For each line of the data below that holds "curve", copy the line.

- [Materials provided]
○ ○ ○

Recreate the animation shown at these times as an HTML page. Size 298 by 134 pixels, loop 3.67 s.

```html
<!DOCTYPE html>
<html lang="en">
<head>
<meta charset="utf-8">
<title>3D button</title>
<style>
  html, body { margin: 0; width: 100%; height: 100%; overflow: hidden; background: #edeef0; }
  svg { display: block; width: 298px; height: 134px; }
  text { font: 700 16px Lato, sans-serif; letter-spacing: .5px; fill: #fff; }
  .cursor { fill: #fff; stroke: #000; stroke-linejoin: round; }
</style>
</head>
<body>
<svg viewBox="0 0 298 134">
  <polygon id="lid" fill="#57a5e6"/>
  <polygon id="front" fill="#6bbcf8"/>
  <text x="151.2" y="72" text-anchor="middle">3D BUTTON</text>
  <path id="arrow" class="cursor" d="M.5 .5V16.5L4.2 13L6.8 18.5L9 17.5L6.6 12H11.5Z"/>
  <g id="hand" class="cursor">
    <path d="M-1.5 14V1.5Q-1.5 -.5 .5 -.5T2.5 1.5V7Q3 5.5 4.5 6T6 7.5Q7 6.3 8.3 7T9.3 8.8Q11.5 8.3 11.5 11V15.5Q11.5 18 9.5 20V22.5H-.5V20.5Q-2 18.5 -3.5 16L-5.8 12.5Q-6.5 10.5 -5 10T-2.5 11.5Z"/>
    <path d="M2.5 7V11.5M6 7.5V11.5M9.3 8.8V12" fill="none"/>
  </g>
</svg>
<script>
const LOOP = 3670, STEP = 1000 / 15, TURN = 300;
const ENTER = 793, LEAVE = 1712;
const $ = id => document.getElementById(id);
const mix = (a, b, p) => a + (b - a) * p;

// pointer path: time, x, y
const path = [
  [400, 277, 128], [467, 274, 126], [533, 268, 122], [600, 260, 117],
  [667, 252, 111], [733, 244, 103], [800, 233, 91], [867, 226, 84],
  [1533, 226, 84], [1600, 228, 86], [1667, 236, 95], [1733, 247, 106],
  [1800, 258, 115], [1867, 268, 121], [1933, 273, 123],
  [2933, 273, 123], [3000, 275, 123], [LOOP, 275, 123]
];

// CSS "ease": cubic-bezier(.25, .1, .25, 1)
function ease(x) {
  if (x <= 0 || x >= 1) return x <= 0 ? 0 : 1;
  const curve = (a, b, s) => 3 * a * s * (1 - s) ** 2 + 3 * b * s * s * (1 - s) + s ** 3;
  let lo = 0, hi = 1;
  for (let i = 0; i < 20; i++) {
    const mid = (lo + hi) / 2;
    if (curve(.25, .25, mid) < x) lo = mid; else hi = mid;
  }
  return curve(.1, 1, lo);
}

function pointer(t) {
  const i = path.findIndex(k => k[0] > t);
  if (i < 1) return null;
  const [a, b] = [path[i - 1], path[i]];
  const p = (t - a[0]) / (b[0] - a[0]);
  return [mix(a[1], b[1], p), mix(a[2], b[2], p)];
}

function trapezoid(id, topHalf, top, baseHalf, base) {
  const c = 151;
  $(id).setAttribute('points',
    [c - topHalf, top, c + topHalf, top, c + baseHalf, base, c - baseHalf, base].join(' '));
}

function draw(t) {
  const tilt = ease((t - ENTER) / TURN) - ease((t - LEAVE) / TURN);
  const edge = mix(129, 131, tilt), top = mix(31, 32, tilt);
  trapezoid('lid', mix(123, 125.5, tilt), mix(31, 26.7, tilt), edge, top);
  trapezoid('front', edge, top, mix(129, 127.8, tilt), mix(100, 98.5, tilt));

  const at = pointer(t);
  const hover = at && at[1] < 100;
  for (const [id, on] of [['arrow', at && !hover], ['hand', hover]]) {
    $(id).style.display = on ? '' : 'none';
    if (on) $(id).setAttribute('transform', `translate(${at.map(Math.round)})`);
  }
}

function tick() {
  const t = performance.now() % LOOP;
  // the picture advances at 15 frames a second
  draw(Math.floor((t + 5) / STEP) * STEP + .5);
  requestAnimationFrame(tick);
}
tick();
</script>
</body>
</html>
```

○ ○ ○

- [Response to the exercise]
  const curve = (a, b, s) => 3 * a * s * (1 - s) ** 2 + 3 * b * s * s * (1 - s) + s ** 3;
    if (curve(.25, .25, mid) < x) lo = mid; else hi = mid;
  return curve(.1, 1, lo);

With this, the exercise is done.